The following is a summary of “Activated phosphoinositide 3-kinase δ syndrome: Update from the ESID Registry and comparison with other autoimmune-lymphoproliferative inborn errors of immunity,” published in the OCTOBER 2023 issue of Allergy & Immunology by Maccari, et al.
Activated phosphoinositide-3-kinase δ syndrome (APDS) represents an inborn error of immunity (IEI) characterized by infection susceptibility and immune dysregulation. It shares clinical features with other disorders. Disease management depends on its evolution, but predicting severe disease remains challenging. For a study, researchers sought to expand the understanding of disease manifestations in APDS1 versus APDS2, compare these with other IEIs such as CTLA4 deficiency, NFKB1 deficiency, and STAT3 gain-of-function (GOF) disease, and identify predictors of disease severity in APDS.
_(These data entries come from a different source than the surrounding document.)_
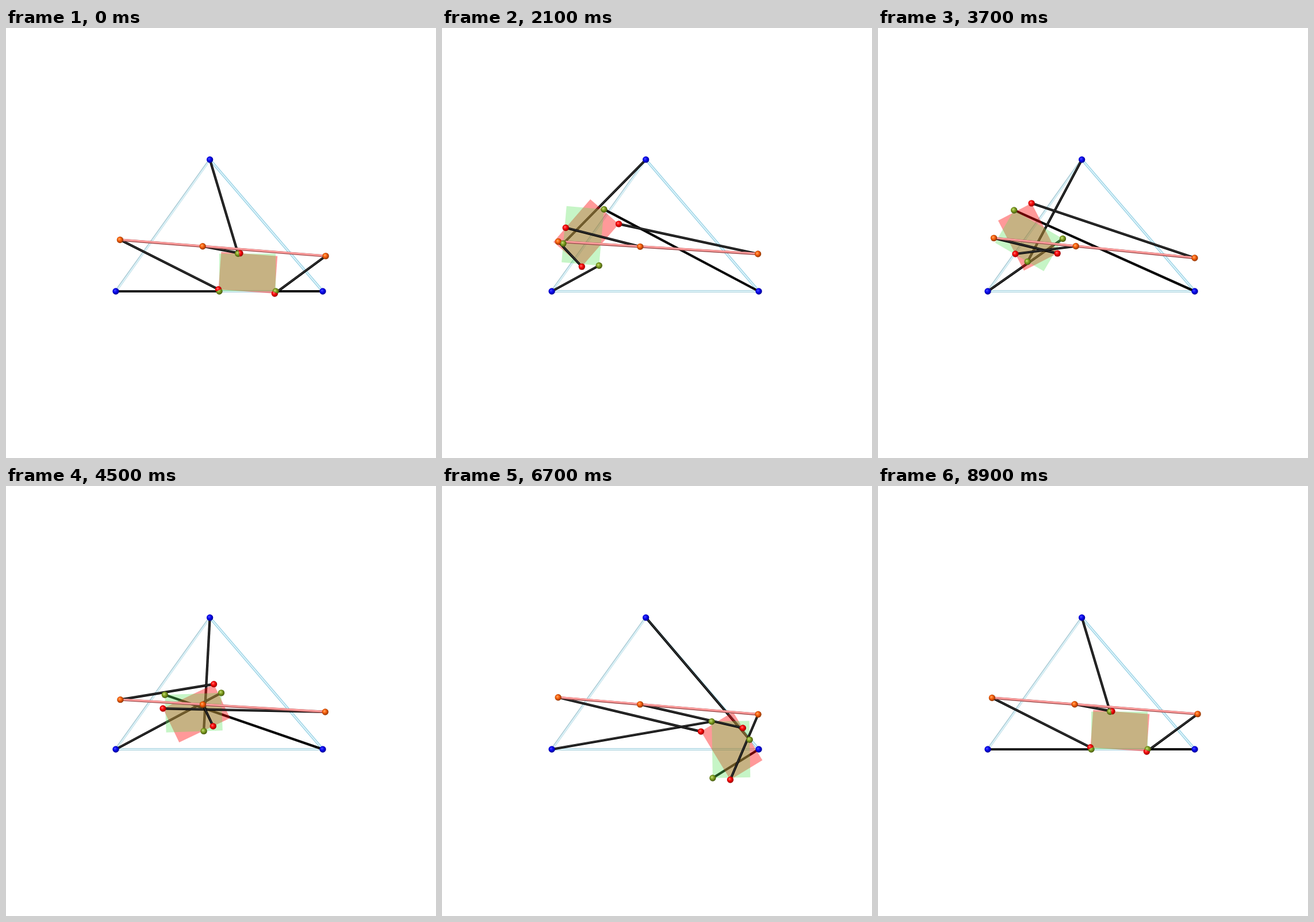
An HTML page with a canvas for the animation above (9 s loop, 748 px wide and 748 px high).

```html
<!DOCTYPE html>
<html lang="en">
<head>
<meta charset="utf-8">
<title>Planar linkage</title>
<style>
html, body { margin: 0; width: 100%; height: 100%; overflow: hidden; background: #fff; }
canvas { display: block; width: 748px; height: 748px; }
</style>
</head>
<body>
<canvas id="stage" width="748" height="748"></canvas>
<script>
const ctx = document.getElementById('stage').getContext('2d');
const UNIT = 360 / 11, ORIGIN = [191, 458], STEPS = 90, STEP_MS = 100, RADIUS = 5.7;

const BASE = [[0, 0], [11, 0], [5, 7]];
const JOINTS = [[0, 0], [3, 0], [1, 2]];
const CORNERS = [[0, 0], [3, 0], [3, 2], [0, 2]];

const add = (a, b) => [a[0] + b[0], a[1] + b[1]];
const sub = (a, b) => [a[0] - b[0], a[1] - b[1]];
const scale = (a, k) => [a[0] * k, a[1] * k];
const rotate = (a, t) => [
  a[0] * Math.cos(t) - a[1] * Math.sin(t),
  a[0] * Math.sin(t) + a[1] * Math.cos(t)
];
const mean = pts => scale(pts.reduce(add), 1 / pts.length);
const toScreen = ([x, y]) => [ORIGIN[0] + x * UNIT, ORIGIN[1] - y * UNIT];

const baseCenter = mean(BASE), jointCenter = mean(JOINTS);
const baseArms = BASE.map(p => sub(p, baseCenter));
const jointArms = JOINTS.map(p => sub(p, jointCenter));

// Project points on their best-fitting line through the centre.
function flatten(pts) {
  let xx = 0, yy = 0, xy = 0;
  for (const [x, y] of pts) { xx += x * x; yy += y * y; xy += x * y; }
  const angle = Math.atan2(2 * xy, xx - yy) / 2;
  return pts.map(p => rotate([rotate(p, -angle)[0], 0], angle));
}

// Rotation that best carries the platform arms onto the given points.
function bestAngle(pts) {
  let re = 0, im = 0;
  pts.forEach(([x, y], i) => {
    const [u, v] = jointArms[i];
    re += x * u + y * v;
    im += y * u - x * v;
  });
  return Math.atan2(im, re);
}

// Closest pose whose base triangle has collapsed to a line.
function closestCollapse(phi) {
  const arms = jointArms.map(a => rotate(a, phi));
  let psi = phi, line;
  for (let i = 0; i < 80; i++) {
    const moved = jointArms.map((a, k) => sub(rotate(a, psi), arms[k]));
    line = flatten(baseArms.map((b, k) => sub(b, scale(moved[k], 0.2))));
    psi = bestAngle(arms.map((a, k) => sub(a, scale(sub(line[k], baseArms[k]), 0.5))));
  }
  return { psi, line: line.map(p => add(p, baseCenter)) };
}

function pose(step) {
  const phi = 2 * Math.PI * step / (STEPS - 1);
  const start = [5.5 - 3 * Math.sin(phi), 1.5 * (1 - Math.cos(phi))];
  const center = add(start, rotate(jointCenter, phi));
  const { psi, line } = closestCollapse(phi);
  const place = (pts, angle) =>
    pts.map(p => toScreen(add(center, rotate(sub(p, jointCenter), angle))));
  return {
    base: BASE.map(toScreen),
    line: line.map(toScreen),
    green: place(JOINTS, phi),
    red: place(JOINTS, psi),
    greenPlate: place(CORNERS, phi),
    redPlate: place(CORNERS, psi)
  };
}

function stroke(a, b, color, width) {
  ctx.strokeStyle = color;
  ctx.lineWidth = width;
  ctx.beginPath();
  ctx.moveTo(...a);
  ctx.lineTo(...b);
  ctx.stroke();
}

// Round bar: dark edge, lighter core shifted by a small offset.
function bar(a, b, edge, core, width, coreWidth, shift = [0, 0]) {
  stroke(a, b, edge, width);
  stroke(add(a, shift), add(b, shift), core, coreWidth);
}

const leg = (a, b, core = '#343434') => bar(a, b, '#060606', core, 4.2, 1.8, [0, -0.3]);

function plate(pts, color) {
  ctx.fillStyle = color;
  ctx.beginPath();
  pts.forEach(p => ctx.lineTo(...p));
  ctx.fill();
}

const SHADES = {
  blue: ['#4848ff', '#0808ee', '#000090'],
  orange: ['#ffa860', '#f9600c', '#8c3200'],
  green: ['#c4dc78', '#81a122', '#43560c'],
  red: ['#ff6c6c', '#fa0808', '#970000']
};

function ball([x, y], shades) {
  const g = ctx.createRadialGradient(x - 1.5, y - 1.6, 0.3, x - 0.5, y - 0.5, RADIUS + 0.6);
  g.addColorStop(0, shades[0]);
  g.addColorStop(0.45, shades[1]);
  g.addColorStop(1, shades[2]);
  ctx.fillStyle = g;
  ctx.beginPath();
  ctx.arc(x, y, RADIUS, 0, 2 * Math.PI);
  ctx.fill();
}

// Spheres at equal depth meet on the line halfway between their centres.
function clipAgainst(a, b) {
  const d = sub(b, a), dist = Math.hypot(...d);
  if (dist < 0.01 || dist > 2 * RADIUS) return;
  ctx.translate(...a);
  ctx.rotate(Math.atan2(d[1], d[0]));
  ctx.beginPath();
  ctx.rect(-20, -20, 20 + dist / 2, 40);
  ctx.clip();
  ctx.rotate(-Math.atan2(d[1], d[0]));
  ctx.translate(-a[0], -a[1]);
}

function balls(groups) {
  const all = groups.flatMap(([pts, name]) => pts.map(at => ({ at, shades: SHADES[name] })));
  for (const one of all) {
    ctx.save();
    for (const other of all) if (other !== one) clipAgainst(one.at, other.at);
    ball(one.at, one.shades);
    ctx.restore();
  }
}

function draw(step) {
  const { base, line, green, red, greenPlate, redPlate } = pose(step);
  ctx.fillStyle = '#fff';
  ctx.fillRect(0, 0, 748, 748);

  bar(base[0], base[1], '#a4cfdb', '#e2f5fa', 4, 2);
  bar(base[0], base[2], '#a6c6d0', '#daf2f8', 4, 2.4, [0.4, 0.3]);
  bar(base[1], base[2], '#8fcde1', '#def4fb', 4.4, 2.2);
  base.forEach((b, i) => leg(b, green[i], i === 1 ? '#060606' : undefined));

  plate(redPlate, 'rgba(255,0,0,0.4)');
  plate(greenPlate, 'rgba(90,226,90,0.34)');

  line.forEach((c, i) => leg(c, red[i]));
  bar(line[0], line[1], '#a05050', '#ff9e9e', 4.4, 2.8, [0, -0.6]);

  balls([[base, 'blue'], [line, 'orange'], [red, 'red'], [green, 'green']]);
}

let shown = -1;
function tick() {
  const step = Math.floor(performance.now() / STEP_MS) % STEPS;
  if (step !== shown) draw(shown = step);
  requestAnimationFrame(tick);
}
tick();
</script>
</body>
</html>
```
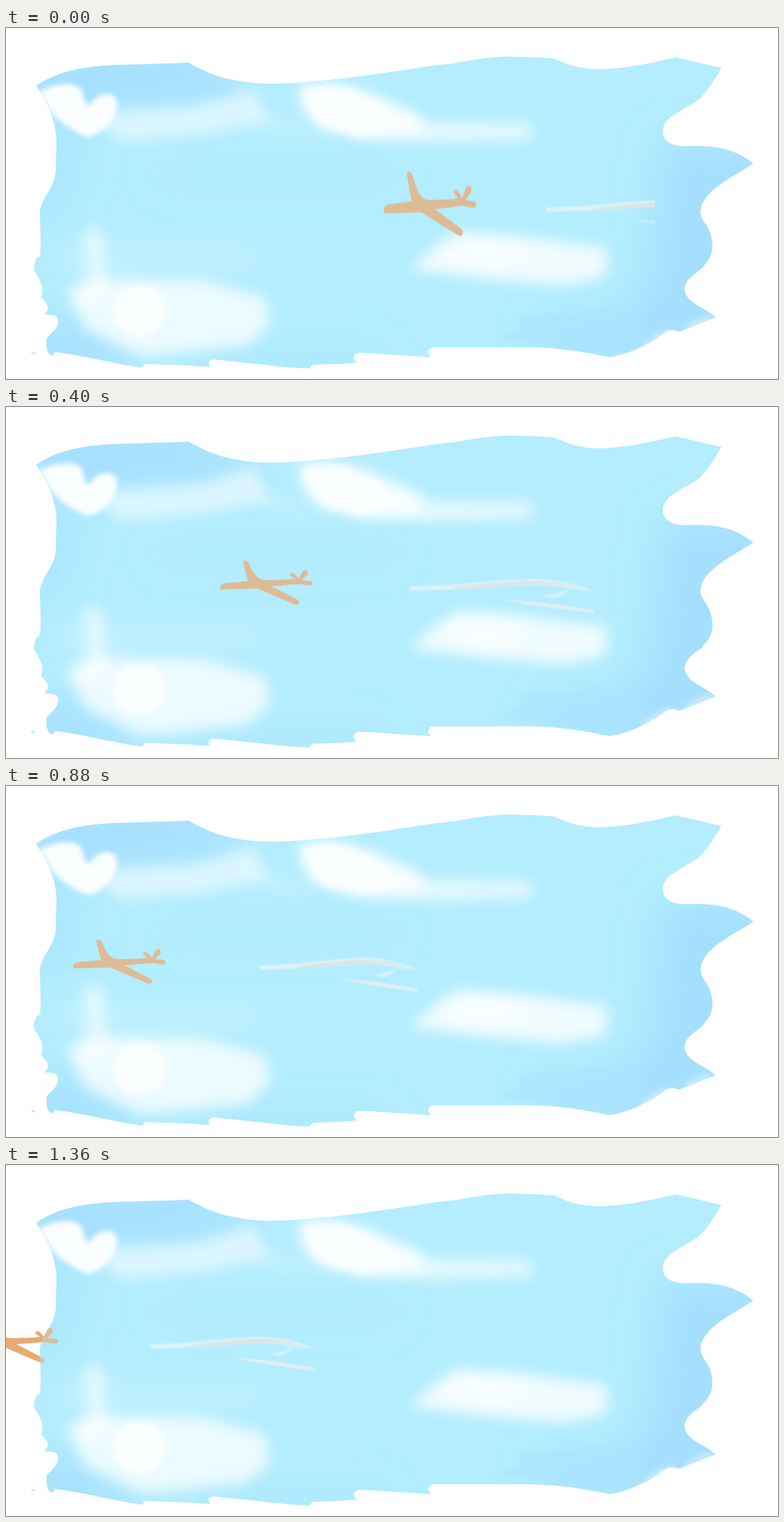
These frames come from a looping animation (1024 px wide and 466 px high, 1.44 s). An HTML page:

```html
<!DOCTYPE html>
<html lang="en">
<head>
<meta charset="utf-8">
<title>Plane over painted sky</title>
<style>
html, body { margin: 0; width: 100%; height: 100%; overflow: hidden; background: #fff; }
svg { display: block; width: 100%; height: 100%; }
</style>
</head>
<body>
<svg viewBox="0 0 1024 466">
  <defs>
    <path id="skyShape" d="M40,77 C60,62 90,53 130,50 C165,48 205,48 242,46 C275,65 305,73 350,74
      C400,73 450,67 500,60 C540,54 570,49 594,47 C620,42 640,39 660,38 C690,38 715,39 729,41
      C750,51 765,55 790,55 C825,53 855,47 888,39 L949,53 C938,72 929,84 922,92
      C905,108 871,115 871,138 C873,155 890,157 905,157 C935,156 965,158 991,180
      C970,195 921,215 921,245 C923,258 929,257 935,275 C940,298 935,305 922,320
      C905,332 900,338 900,348 C903,366 925,370 941,384 L893,403 C880,398 873,404 865,411
      C850,420 830,432 801,437 C765,430 740,425 700,424 L567,424 C558,425 559,434 564,437
      L470,431 C459,432 459,441 466,444 L440,446 L409,447 Q404,448 403,452 L380,451 L276,440
      C267,440 268,448 271,450 L240,448 L185,446 L180,451 C140,445 100,434 65,430 L61,435
      C54,432 53,423 54,412 C60,404 70,400 69,388 C68,378 55,382 51,380 C60,372 54,364 46,357
      C50,350 50,340 37,322 C37,310 41,303 45,304 L46,290 L45,243 C50,220 67,210 66,185
      L67,150 C66,125 57,100 40,77 Z M32,433 L38,430 V433 Z"/>
    <path id="plane" d="M0,239 Q1,235 6,234 L37,231 L31,208 C30,203 36,203 38,207 L43,218 Q47,226 55,229
      L60,230 L92,229 L99,228 L93,224 C92,219 98,220 100,223 L104,228 L109,219 C112,214 118,217 116,222
      L109,230 L119,231 C124,231 124,237 119,237 L105,235 L68,238 L103,256 C107,259 104,264 99,262
      L75,252 L50,241 L5,242 Q0,243 0,239 Z"/>
    <clipPath id="inSky"><use href="#skyShape"/></clipPath>
    <clipPath id="trailEdge"><rect width="861" height="466"/></clipPath>
    <filter id="b1" x="-20%" y="-60%" width="140%" height="220%"><feGaussianBlur stdDeviation="1.2"/></filter>
    <filter id="b3" x="-50%" y="-50%" width="200%" height="200%"><feGaussianBlur stdDeviation="3"/></filter>
    <filter id="b9" x="-50%" y="-100%" width="200%" height="300%"><feGaussianBlur stdDeviation="9"/></filter>
    <filter id="b25" x="-50%" y="-100%" width="200%" height="300%"><feGaussianBlur stdDeviation="25"/></filter>
  </defs>

  <use class="plane" href="#plane" fill="#e8aa72"/>

  <g clip-path="url(#inSky)">
    <rect width="1024" height="466" fill="#b3edfe"/>
    <g fill="#a5dffe" filter="url(#b25)">
      <path d="M20,30 H250 L340,90 L170,100 L60,130 Z"/>
      <path d="M870,150 H1020 V420 H780 L850,340 Z"/>
      <path d="M30,385 L100,400 L200,460 H30 Z"/>
      <path d="M30,150 H110 L70,260 H20 Z" opacity=".5"/>
      <path d="M200,185 H520 V205 H200 Z" opacity=".25"/>
      <path d="M260,435 H500 V470 H260 Z" opacity=".5"/>
      <path d="M720,385 H900 V440 H700 Z" opacity=".8"/>
    </g>
    <path d="M680,384 L708,380 L750,383 L775,374 L806,376 L804,388 L850,384 L840,415 L790,425 L650,412 L684,398 Z"
      fill="#a9e3ff" opacity=".55" filter="url(#b3)"/>

    <g fill="#fff" filter="url(#b9)">
      <path d="M110,112 L250,104 L330,80 L345,125 L260,142 L150,151 Z" opacity=".55"/>
      <path d="M310,90 L390,130 L410,150 L340,135 Z" opacity=".2"/>
      <path d="M480,116 L560,124 L698,126 V149 L560,152 L450,144 Z" opacity=".66"/>
      <path d="M534,320 L575,285 L600,270 L680,276 L798,292 L796,330 L740,342 L640,334 Z" opacity=".8"/>
      <path d="M80,345 L130,332 L260,334 L345,358 L350,395 L320,422 L180,436 L105,400 Z" opacity=".75"/>
      <path d="M102,270 Q118,258 130,272 L132,325 L140,350 L85,375 L108,325 Z" opacity=".6"/>
      <path d="M70,285 H330 V325 H70 Z" opacity=".14"/>
    </g>
    <g fill="#fff" filter="url(#b3)">
      <path d="M44,84 C65,74 96,68 102,86 Q102,98 110,104 C120,86 140,82 147,96
        C150,116 132,138 110,145 C90,138 64,122 54,102 Z" opacity=".95"/>
      <ellipse cx="177" cy="375" rx="36" ry="34" opacity=".75"/>
      <path d="M836,426 L868,402 L890,400 L862,418 Z" opacity=".4"/>
      <path d="M905,392 L930,382 L942,386 L900,402 Z" opacity=".4"/>
    </g>
    <g fill="#fff" filter="url(#b9)">
      <path d="M388,75 L430,72 L480,84 L550,115 L552,140 L470,144 L415,134 L392,108 Z" opacity=".85"/>
      <ellipse cx="635" cy="300" rx="55" ry="16" opacity=".6"/>
    </g>
    <path d="M392,84 Q425,70 462,82 L500,102 L520,128 L475,143 L430,137 L408,120 Z"
      fill="#fff" opacity=".6" filter="url(#b3)"/>

    <g clip-path="url(#trailEdge)">
      <g id="trail">
        <g filter="url(#b1)">
          <path d="M0,238 C70,237 110,229 165,228 C200,229 225,236 246,245 C220,242 195,237 165,236
            C115,238 75,243 0,244 Z" fill="#e2f4f8" opacity=".9"/>
          <path d="M60,239 C105,235 130,231 165,231 C195,232 213,236 230,241 C205,237 190,235 165,235
            C130,236 105,240 60,241 Z" fill="#dedfdd" opacity=".85"/>
          <path d="M118,255 C165,258 205,263 246,270 L244,273 C210,269 170,265 118,255 Z" fill="#e8eff0"/>
          <path d="M172,251 Q195,250 212,241 Q209,250 192,254 Z" fill="#d8f4fb" opacity=".9"/>
        </g>
      </g>
    </g>
    <use class="plane" href="#plane" fill="#debb95"/>
  </g>
</svg>
<script>
const LOOP = 1440, STEP = 80;
const times = [0, 160, 400, 560, 880, 1200, 1360];
const noseX = [501, 407, 284, 212, 89, -9, -54];
const trailX = [717, 655, 535, 474, 336, 240, 192];
const trailW = [250, 250, 246, 219, 211, 274, 219];
const planes = document.querySelectorAll('.plane');
const trail = document.getElementById('trail');

function segment(t) {
  let i = 0;
  while (i < times.length - 2 && t > times[i + 1]) i++;
  return i;
}

function linear(keys, t) {
  const i = segment(t);
  return keys[i] + (keys[i + 1] - keys[i]) * (t - times[i]) / (times[i + 1] - times[i]);
}

// Cubic through the keys, for the gradually slowing plane.
function smooth(keys, t) {
  const i = segment(t), last = times.length - 1;
  const slope = k => {
    const a = Math.max(k - 1, 0), b = Math.min(k + 1, last);
    return (keys[b] - keys[a]) / (times[b] - times[a]);
  };
  const h = times[i + 1] - times[i], u = (t - times[i]) / h, v = 1 - u;
  return v * v * (1 + 2 * u) * keys[i] + u * u * (3 - 2 * u) * keys[i + 1]
    + h * u * v * (v * slope(i) - u * slope(i + 1));
}

function draw(ms) {
  const t = Math.floor(ms % LOOP / STEP) * STEP;
  const tall = 1 + 0.46 * Math.max(0, 1 - t / 160);
  const pose = `translate(${smooth(noseX, t)} 233) scale(1 ${tall}) translate(0 -233)`;
  planes.forEach(p => p.setAttribute('transform', pose));
  trail.setAttribute('transform', `translate(${linear(trailX, t)} 0) scale(${linear(trailW, t) / 246} 1)`);
}

const start = performance.now();
function tick() {
  draw(performance.now() - start);
  requestAnimationFrame(tick);
}
tick();
</script>
</body>
</html>
```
Data were collected from the ESID (European Society for Immunodeficiencies)-APDS registry and compared to published cohorts of other IEIs.
The analysis of 170 APDS patients highlighted the high penetrance and early onset of APDS compared to other IEIs. It demonstrated significant clinical heterogeneity, even in individuals with the same PIK3CD variant (E1021K), indicating that genotype poorly predicts phenotype and disease course. Extensive clinical overlap between APDS and other IEIs suggested a convergence of affected pathways. Specific affected organ systems were identified: bronchiectasis was typical of APDS1, while interstitial lung disease and enteropathy were more common in STAT3 GOF and CTLA4 deficiency. Endocrinopathies were most frequent in STAT3 GOF, while growth impairment was common in APDS2. Early clinical onset was identified as a risk factor for severe disease in APDS.
APDS showcased how a single genetic variant can lead to a diverse autoimmune-lymphoproliferative phenotype. While there was substantial overlap with other IEIs, certain features can distinguish APDS1 from APDS2. Early onset is a risk factor for severe disease, suggesting the need for specific treatment studies in younger APDS patients.